Traffic speed is a major contributor to traffic accident risk, particularly for pedestrians and cyclists (WHO, 2004). The Power Model states that a given relative change in the mean speed of traffic is associated with a relative change in the number of accidents or accident victims by means of a power (exponential) function (Elvik, 2005). This indicates that a 10% change in the mean speed of traffic is likely to have a greater impact on traffic fatalities than a 10% change in traffic volume. Speed is likely to be the single most important determinant of the number of traffic fatalities. According to the Insurance Institute for Highway Safety (IIHS, 2003), motorists are driving faster in the U.S., with the result being increased automobile deaths and injuries. One major study concluded that speeding is the number one road safety problem in many countries, and that reducing average speeds on the roads by only 5% will save around 20% of current fatalities (OECD/ECMT, 2006).

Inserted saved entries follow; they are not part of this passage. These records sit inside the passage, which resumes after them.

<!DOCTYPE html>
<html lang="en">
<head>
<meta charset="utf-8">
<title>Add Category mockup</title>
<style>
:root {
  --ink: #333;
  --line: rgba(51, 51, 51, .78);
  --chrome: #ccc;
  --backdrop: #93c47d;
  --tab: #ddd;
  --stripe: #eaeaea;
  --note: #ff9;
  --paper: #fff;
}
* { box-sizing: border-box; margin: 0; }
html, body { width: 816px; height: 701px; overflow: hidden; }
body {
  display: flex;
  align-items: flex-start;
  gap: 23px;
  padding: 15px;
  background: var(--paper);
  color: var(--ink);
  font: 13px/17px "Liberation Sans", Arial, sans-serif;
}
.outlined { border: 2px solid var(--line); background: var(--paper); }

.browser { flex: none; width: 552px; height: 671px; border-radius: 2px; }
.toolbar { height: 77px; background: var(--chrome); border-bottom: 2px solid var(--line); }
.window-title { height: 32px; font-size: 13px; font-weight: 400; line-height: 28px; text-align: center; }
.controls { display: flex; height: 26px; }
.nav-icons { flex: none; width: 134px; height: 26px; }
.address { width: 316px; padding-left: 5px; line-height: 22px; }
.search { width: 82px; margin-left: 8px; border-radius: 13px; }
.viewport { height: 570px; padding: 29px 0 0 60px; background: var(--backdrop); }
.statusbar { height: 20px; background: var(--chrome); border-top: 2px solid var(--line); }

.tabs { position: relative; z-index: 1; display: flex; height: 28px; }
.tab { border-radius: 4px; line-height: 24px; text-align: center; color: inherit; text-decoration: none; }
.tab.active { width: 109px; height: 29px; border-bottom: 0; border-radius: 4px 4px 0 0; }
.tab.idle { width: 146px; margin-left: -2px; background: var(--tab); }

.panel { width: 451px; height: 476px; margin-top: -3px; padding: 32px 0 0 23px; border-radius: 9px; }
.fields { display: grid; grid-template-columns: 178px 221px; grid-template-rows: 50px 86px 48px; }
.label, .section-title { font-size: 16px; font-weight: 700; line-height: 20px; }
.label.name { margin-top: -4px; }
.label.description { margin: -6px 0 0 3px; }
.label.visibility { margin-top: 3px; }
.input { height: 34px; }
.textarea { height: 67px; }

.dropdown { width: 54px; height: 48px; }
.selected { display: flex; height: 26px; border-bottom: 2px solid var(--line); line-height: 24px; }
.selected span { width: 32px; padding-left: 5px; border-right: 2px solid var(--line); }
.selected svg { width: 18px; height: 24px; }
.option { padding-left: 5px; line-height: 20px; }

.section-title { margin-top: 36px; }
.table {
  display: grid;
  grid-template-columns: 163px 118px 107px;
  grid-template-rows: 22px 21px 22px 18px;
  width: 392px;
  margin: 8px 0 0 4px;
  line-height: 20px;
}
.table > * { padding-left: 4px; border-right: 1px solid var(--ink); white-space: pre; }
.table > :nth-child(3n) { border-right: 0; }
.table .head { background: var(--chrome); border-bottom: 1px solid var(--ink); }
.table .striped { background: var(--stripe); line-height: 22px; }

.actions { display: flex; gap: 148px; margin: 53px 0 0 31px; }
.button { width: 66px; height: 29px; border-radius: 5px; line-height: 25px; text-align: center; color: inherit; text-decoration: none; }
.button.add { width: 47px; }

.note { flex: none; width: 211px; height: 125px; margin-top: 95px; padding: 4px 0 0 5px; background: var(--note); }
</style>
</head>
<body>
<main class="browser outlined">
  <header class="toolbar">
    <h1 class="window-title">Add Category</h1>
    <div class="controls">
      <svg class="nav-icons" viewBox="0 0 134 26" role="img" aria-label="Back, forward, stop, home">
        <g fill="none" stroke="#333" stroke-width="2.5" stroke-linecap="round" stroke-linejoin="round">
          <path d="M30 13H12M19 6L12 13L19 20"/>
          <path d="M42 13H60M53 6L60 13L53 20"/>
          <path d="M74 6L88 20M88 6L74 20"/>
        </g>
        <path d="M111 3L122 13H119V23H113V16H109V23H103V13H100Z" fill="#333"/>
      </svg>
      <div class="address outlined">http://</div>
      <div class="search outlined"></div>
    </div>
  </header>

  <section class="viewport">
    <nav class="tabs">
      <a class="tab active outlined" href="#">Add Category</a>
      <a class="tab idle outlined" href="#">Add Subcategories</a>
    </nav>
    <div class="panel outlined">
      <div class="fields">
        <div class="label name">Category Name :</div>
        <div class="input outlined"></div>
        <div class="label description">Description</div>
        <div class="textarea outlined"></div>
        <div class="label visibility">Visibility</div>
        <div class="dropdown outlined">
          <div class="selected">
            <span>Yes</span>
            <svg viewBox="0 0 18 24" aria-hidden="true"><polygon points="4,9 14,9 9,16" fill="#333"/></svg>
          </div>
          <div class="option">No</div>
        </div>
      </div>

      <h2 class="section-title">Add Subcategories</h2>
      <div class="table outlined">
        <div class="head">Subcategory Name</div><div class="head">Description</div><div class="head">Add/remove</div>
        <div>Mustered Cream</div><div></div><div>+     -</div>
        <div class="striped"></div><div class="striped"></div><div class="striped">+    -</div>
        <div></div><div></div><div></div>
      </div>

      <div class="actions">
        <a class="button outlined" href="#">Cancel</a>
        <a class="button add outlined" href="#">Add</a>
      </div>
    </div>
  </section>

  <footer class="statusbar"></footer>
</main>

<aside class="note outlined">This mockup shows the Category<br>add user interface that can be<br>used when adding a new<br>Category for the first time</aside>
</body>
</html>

Even modest speed reductions can prevent many collisions, and reduce the severity of damages and injuries that result when crashes occur, and are particularly effective at reducing injuries to pedestrians and cyclists (Kloeden, et al., 1997; Leaf and Preusser, 1998; Stuster and Zail Coffman, 1998; IIHS, 2000; Elvik 2001; Kloeden, McLean, and Ponte, 2001; Gårder, 2004; Racioppi, et al., 2004).
In closing, my commute to the VA passes the very location where Ms. Ishizuka was killed. I urge you to examine the bike lane on this southbound stretch of Bruce B. Downs. There are two locations where cars are forced to cross the bicycle path. There are no signs warning that bicycle and automobile traffic must merge (once at university square blvd and once at Fowler). In both instances cars consistently drive through the bike lane. The sidewalk in this area is also neither straight nor safe for pedestrians. At this location I ride looking behind me rather than looking ahead because I know that cars will be crossing through the bike lane into their turn lane, often at 40-50mph. It's a shame that so close to a wonderful university we have such a high speed dangerous traffic situation. There is no alternate route for crossing Fowler near 30th Street.
I hope that as I raise my daughter, we here in Tampa get a light rail and that considerations be made to allow bicycles to travel along with riders. I also know that light rail alone won't allow pedestrians to safely cross the street, nor will it help to educate the public on or enforce the pedestrian right of way.
I again thank you for you time and thought on this issue.